*The task*
From the entries below, return exactly the lines beginning at the one that contains "--row: 18.9px;" and ending at the one that contains "18px; font-size: 8.73px;", both of them included, and only those lines.

((

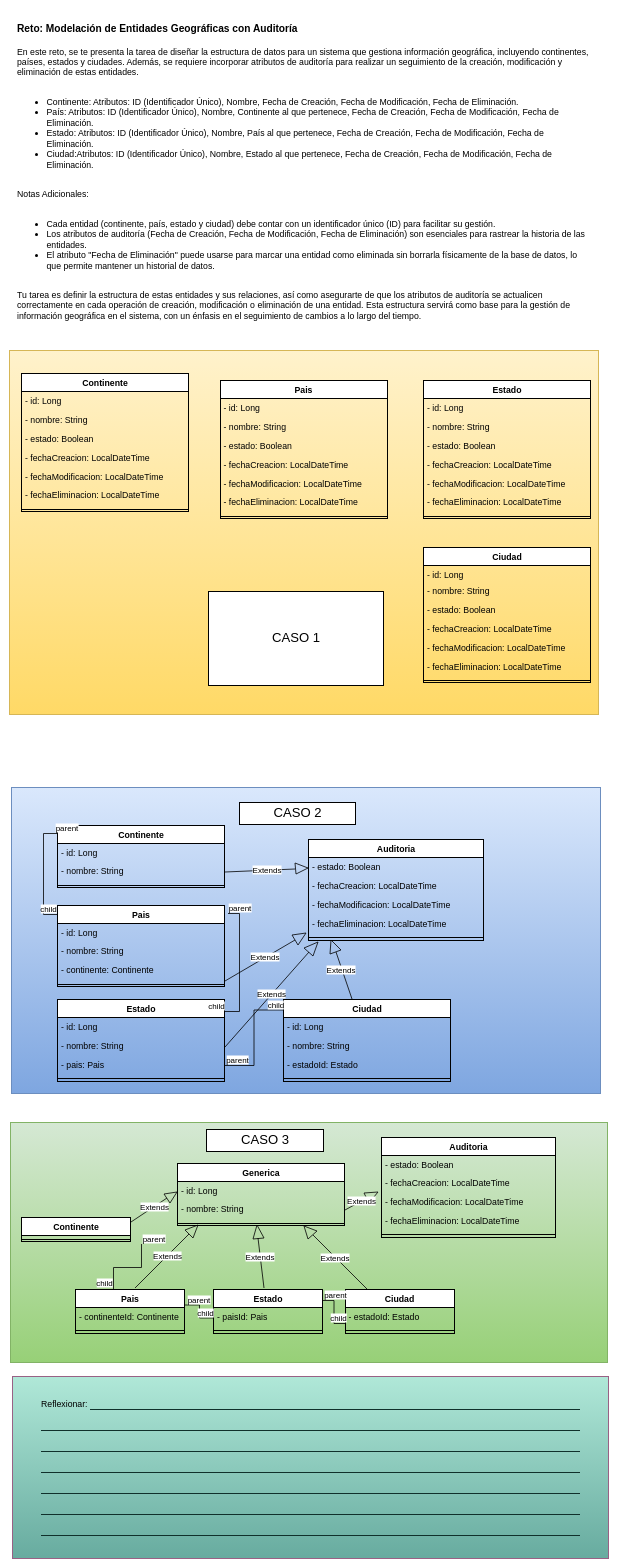
<!DOCTYPE html>
<html lang="es">
<head>
<meta charset="utf-8">
<title>Reto: Modelación de Entidades Geográficas con Auditoría</title>
<style>
:root {
  --ink: #000; --paper: #fff;
  --sand-1: #fff2cc; --sand-2: #ffd966; --sand-edge: #d6b656;
  --sky-1: #dae8fc; --sky-2: #7ea6e0; --sky-edge: #6c8ebf;
  --leaf-1: #d5e8d4; --leaf-2: #97d077; --leaf-edge: #82b366;
  --mint-1: #b0e8d8; --mint-2: #67ab9f; --mint-edge: #996185;
  --row: 18.9px;
}
* { box-sizing: border-box; margin: 0; padding: 0; }
html, body { width: 618px; height: 1568px; overflow: hidden; background: var(--paper); }
body { font: 8.73px/10.47px "Liberation Sans", Arial, sans-serif; color: var(--ink); }
main { display: flex; flex-direction: column; width: 618px; height: 1568px; }

.brief { flex: none; display: flex; flex-direction: column; gap: 19px; height: 350px; padding: 23px 17px 0; white-space: nowrap; }
.brief h1 { font-size: 10.18px; line-height: 12px; margin-bottom: -7.5px; }
.brief ul { padding-left: 29.5px; }

.panel {
  flex: none; position: relative;
  background: linear-gradient(var(--from), var(--to));
  box-shadow: inset 0 0 0 1px var(--edge);
}
.case-1 { --ox: 9; --oy: 350; --from: var(--sand-1); --to: var(--sand-2); --edge: var(--sand-edge); width: 590px; height: 365px; margin-left: 9px; }
.case-2 { --ox: 11; --oy: 787; --from: var(--sky-1); --to: var(--sky-2); --edge: var(--sky-edge); width: 590px; height: 307px; margin: 72px 0 0 11px; }
.case-3 { --ox: 10; --oy: 1122; --from: var(--leaf-1); --to: var(--leaf-2); --edge: var(--leaf-edge); width: 598px; height: 241px; margin: 28px 0 0 10px; }
.reflection { --from: var(--mint-1); --to: var(--mint-2); --edge: var(--mint-edge); width: 597px; height: 183px; margin: 13px 0 0 12px; padding: 13.5px 29px 0; }

.entity, .case-name, .tag {
  position: absolute;
  left: calc((var(--x) - var(--ox)) * 1px);
  top: calc((var(--y) - var(--oy)) * 1px);
}
.entity { width: calc(var(--w) * 1px); border: 1px solid var(--ink); padding-bottom: 1.6px; }
.entity h3 { height: 18px; font-size: 8.73px; line-height: 18px; text-align: center; background: var(--paper); border-bottom: 1px solid var(--ink); }
.entity ul { list-style: none; padding-left: 3px; }
.entity li { height: var(--row); line-height: 19.5px; white-space: nowrap; }
.entity li.tight { height: 16px; }
.entity::after { content: ""; display: block; height: 3.4px; border-bottom: 1px solid var(--ink); }
.case-name {
  display: flex; align-items: center; justify-content: center;
  width: calc(var(--w) * 1px); height: calc(var(--h) * 1px);
  font-size: 13.1px; font-weight: 400; background: var(--paper); border: 1px solid var(--ink);
}
.tag { transform: translate(-50%, -50%); font-size: 8px; line-height: 9px; background: var(--paper); }
.links { position: absolute; inset: 0; fill: none; stroke: var(--ink); stroke-width: 0.8; }

.ruled { display: flex; gap: 2px; height: 20.9px; align-items: flex-end; }
.ruled span { line-height: 11px; }
.ruled i { flex: 1; border-bottom: 1px solid #10302b; }
</style>
</head>
<body>
<main>
  <section class="brief">
    <h1>Reto: Modelación de Entidades Geográficas con Auditoría</h1>
    <p>En este reto, se te presenta la tarea de diseñar la estructura de datos para un sistema que gestiona información geográfica, incluyendo continentes,<br>países, estados y ciudades. Además, se requiere incorporar atributos de auditoría para realizar un seguimiento de la creación, modificación y<br>eliminación de estas entidades.</p>
    <ul>
      <li>Continente: Atributos: ID (Identificador Único), Nombre, Fecha de Creación, Fecha de Modificación, Fecha de Eliminación.</li>
      <li>País: Atributos: ID (Identificador Único), Nombre, Continente al que pertenece, Fecha de Creación, Fecha de Modificación, Fecha de<br>Eliminación.</li>
      <li>Estado: Atributos: ID (Identificador Único), Nombre, País al que pertenece, Fecha de Creación, Fecha de Modificación, Fecha de<br>Eliminación.</li>
      <li>Ciudad:Atributos: ID (Identificador Único), Nombre, Estado al que pertenece, Fecha de Creación, Fecha de Modificación, Fecha de<br>Eliminación.</li>
    </ul>
    <p>Notas Adicionales:</p>
    <ul>
      <li>Cada entidad (continente, país, estado y ciudad) debe contar con un identificador único (ID) para facilitar su gestión.</li>
      <li>Los atributos de auditoría (Fecha de Creación, Fecha de Modificación, Fecha de Eliminación) son esenciales para rastrear la historia de las<br>entidades.</li>
      <li>El atributo "Fecha de Eliminación" puede usarse para marcar una entidad como eliminada sin borrarla físicamente de la base de datos, lo<br>que permite mantener un historial de datos.</li>
    </ul>
    <p>Tu tarea es definir la estructura de estas entidades y sus relaciones, así como asegurarte de que los atributos de auditoría se actualicen<br>correctamente en cada operación de creación, modificación o eliminación de una entidad. Esta estructura servirá como base para la gestión de<br>información geográfica en el sistema, con un énfasis en el seguimiento de cambios a lo largo del tiempo.</p>
  </section>

  <section class="panel case-1">
    <article class="entity" style="--x:21;--y:373;--w:168">
      <h3>Continente</h3>
      <ul><li>- id: Long</li><li>- nombre: String</li><li>- estado: Boolean</li><li>- fechaCreacion: LocalDateTime</li><li>- fechaModificacion: LocalDateTime</li><li>- fechaEliminacion: LocalDateTime</li></ul>
    </article>
    <article class="entity" style="--x:219.5;--y:380;--w:168">
      <h3>Pais</h3>
      <ul><li>- id: Long</li><li>- nombre: String</li><li>- estado: Boolean</li><li>- fechaCreacion: LocalDateTime</li><li>- fechaModificacion: LocalDateTime</li><li>- fechaEliminacion: LocalDateTime</li></ul>
    </article>
    <article class="entity" style="--x:423;--y:380;--w:168">
      <h3>Estado</h3>
      <ul><li>- id: Long</li><li>- nombre: String</li><li>- estado: Boolean</li><li>- fechaCreacion: LocalDateTime</li><li>- fechaModificacion: LocalDateTime</li><li>- fechaEliminacion: LocalDateTime</li></ul>
    </article>
    <article class="entity" style="--x:423;--y:547;--w:168">
      <h3>Ciudad</h3>
      <ul><li class="tight">- id: Long</li><li>- nombre: String</li><li>- estado: Boolean</li><li>- fechaCreacion: LocalDateTime</li><li>- fechaModificacion: LocalDateTime</li><li>- fechaEliminacion: LocalDateTime</li></ul>
    </article>
    <h2 class="case-name" style="--x:208;--y:590.5;--w:176;--h:95.5">CASO 1</h2>
  </section>

  <section class="panel case-2">
    <h2 class="case-name" style="--x:239;--y:802;--w:117;--h:23">CASO 2</h2>
    <article class="entity" style="--x:57;--y:824.5;--w:168">
      <h3>Continente</h3>
      <ul><li>- id: Long</li><li>- nombre: String</li></ul>
    </article>
    <article class="entity" style="--x:57;--y:904.5;--w:168">
      <h3>Pais</h3>
      <ul><li>- id: Long</li><li>- nombre: String</li><li>- continente: Continente</li></ul>
    </article>
    <article class="entity" style="--x:57;--y:999;--w:168">
      <h3>Estado</h3>
      <ul><li>- id: Long</li><li>- nombre: String</li><li>- pais: Pais</li></ul>
    </article>
    <article class="entity" style="--x:283;--y:999;--w:168">
      <h3>Ciudad</h3>
      <ul><li>- id: Long</li><li>- nombre: String</li><li>- estadoId: Estado</li></ul>
    </article>
    <article class="entity" style="--x:308;--y:839;--w:176">
      <h3>Auditoria</h3>
      <ul><li>- estado: Boolean</li><li>- fechaCreacion: LocalDateTime</li><li>- fechaModificacion: LocalDateTime</li><li>- fechaEliminacion: LocalDateTime</li></ul>
    </article>
    <svg class="links" width="590" height="307" viewBox="11 787 590 307" aria-hidden="true">
      <path d="M57 833.5H43.5V914.5H57M228 913.5H239.5V1011.5H225M225 1065.5H254V1010H283"/>
      <path d="M225 872L295 869M225 981L295 940M225 1047L309 952M352 999L336 952"/>
      <polygon points="308,868 295,863 296,874"/>
      <polygon points="306,933 292,935 298,945"/>
      <polygon points="318,942 304,948 313,956"/>
      <polygon points="331,940 330,954 341,950"/>
    </svg>
    <span class="tag" style="--x:67;--y:828">parent</span>
    <span class="tag" style="--x:48.5;--y:909">child</span>
    <span class="tag" style="--x:240;--y:908">parent</span>
    <span class="tag" style="--x:216.5;--y:1006">child</span>
    <span class="tag" style="--x:237.5;--y:1060">parent</span>
    <span class="tag" style="--x:276;--y:1004.5">child</span>
    <span class="tag" style="--x:267;--y:870">Extends</span>
    <span class="tag" style="--x:265;--y:957">Extends</span>
    <span class="tag" style="--x:271.5;--y:993.5">Extends</span>
    <span class="tag" style="--x:341;--y:969.5">Extends</span>
  </section>

  <section class="panel case-3">
    <h2 class="case-name" style="--x:206;--y:1129;--w:118;--h:23">CASO 3</h2>
    <article class="entity" style="--x:177;--y:1162.5;--w:168">
      <h3>Generica</h3>
      <ul><li>- id: Long</li><li>- nombre: String</li></ul>
    </article>
    <article class="entity" style="--x:381;--y:1136.5;--w:175">
      <h3>Auditoria</h3>
      <ul><li>- estado: Boolean</li><li>- fechaCreacion: LocalDateTime</li><li>- fechaModificacion: LocalDateTime</li><li>- fechaEliminacion: LocalDateTime</li></ul>
    </article>
    <article class="entity" style="--x:21;--y:1216.5;--w:110">
      <h3>Continente</h3>
    </article>
    <article class="entity" style="--x:75;--y:1289;--w:110">
      <h3>Pais</h3>
      <ul><li>- continenteId: Continente</li></ul>
    </article>
    <article class="entity" style="--x:213;--y:1289;--w:110">
      <h3>Estado</h3>
      <ul><li>- paisId: Pais</li></ul>
    </article>
    <article class="entity" style="--x:344.5;--y:1289;--w:110">
      <h3>Ciudad</h3>
      <ul><li>- estadoId: Estado</li></ul>
    </article>
    <svg class="links" width="598" height="241" viewBox="10 1122 598 241" aria-hidden="true">
      <path d="M141.5 1244V1267.5H113.5V1289M185 1305H199.5V1318H213M323 1300.5H334V1323.5H345"/>
      <path d="M131 1222L167 1198M135 1288L189 1234M264 1288L258 1238M367 1289L313 1235M345 1210L367 1198"/>
      <polygon points="177,1192 164,1194 170,1203"/>
      <polygon points="198,1225 185,1230 193,1238"/>
      <polygon points="257,1225 253,1239 264,1238"/>
      <polygon points="304,1226 308,1239 317,1231"/>
      <polygon points="378,1192 364,1193 369,1203"/>
    </svg>
    <span class="tag" style="--x:154;--y:1239">parent</span>
    <span class="tag" style="--x:104.5;--y:1283">child</span>
    <span class="tag" style="--x:199;--y:1299.5">parent</span>
    <span class="tag" style="--x:205.5;--y:1312.5">child</span>
    <span class="tag" style="--x:335.5;--y:1295">parent</span>
    <span class="tag" style="--x:338.5;--y:1317.5">child</span>
    <span class="tag" style="--x:154.5;--y:1206.5">Extends</span>
    <span class="tag" style="--x:167.5;--y:1255.5">Extends</span>
    <span class="tag" style="--x:260;--y:1257">Extends</span>
    <span class="tag" style="--x:335;--y:1257.5">Extends</span>
    <span class="tag" style="--x:361.5;--y:1200.5">Extends</span>
  </section>

  <section class="panel reflection">
    <div class="ruled"><span>Reflexionar:</span><i></i></div>
    <div class="ruled"><i></i></div>
    <div class="ruled"><i></i></div>
    <div class="ruled"><i></i></div>
    <div class="ruled"><i></i></div>
    <div class="ruled"><i></i></div>
    <div class="ruled"><i></i></div>
  </section>
</main>
</body>
</html>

))

*Your solution*
  --row: 18.9px;
}
* { box-sizing: border-box; margin: 0; padding: 0; }
html, body { width: 618px; height: 1568px; overflow: hidden; background: var(--paper); }
body { font: 8.73px/10.47px "Liberation Sans", Arial, sans-serif; color: var(--ink); }
main { display: flex; flex-direction: column; width: 618px; height: 1568px; }

.brief { flex: none; display: flex; flex-direction: column; gap: 19px; height: 350px; padding: 23px 17px 0; white-space: nowrap; }
.brief h1 { font-size: 10.18px; line-height: 12px; margin-bottom: -7.5px; }
.brief ul { padding-left: 29.5px; }

.panel {
  flex: none; position: relative;
  background: linear-gradient(var(--from), var(--to));
  box-shadow: inset 0 0 0 1px var(--edge);
}
.case-1 { --ox: 9; --oy: 350; --from: var(--sand-1); --to: var(--sand-2); --edge: var(--sand-edge); width: 590px; height: 365px; margin-left: 9px; }
.case-2 { --ox: 11; --oy: 787; --from: var(--sky-1); --to: var(--sky-2); --edge: var(--sky-edge); width: 590px; height: 307px; margin: 72px 0 0 11px; }
.case-3 { --ox: 10; --oy: 1122; --from: var(--leaf-1); --to: var(--leaf-2); --edge: var(--leaf-edge); width: 598px; height: 241px; margin: 28px 0 0 10px; }
.reflection { --from: var(--mint-1); --to: var(--mint-2); --edge: var(--mint-edge); width: 597px; height: 183px; margin: 13px 0 0 12px; padding: 13.5px 29px 0; }

.entity, .case-name, .tag {
  position: absolute;
  left: calc((var(--x) - var(--ox)) * 1px);
  top: calc((var(--y) - var(--oy)) * 1px);
}
.entity { width: calc(var(--w) * 1px); border: 1px solid var(--ink); padding-bottom: 1.6px; }
.entity h3 { height: 18px; font-size: 8.73px; line-height: 18px; text-align: center; background: var(--paper); border-bottom: 1px solid var(--ink); }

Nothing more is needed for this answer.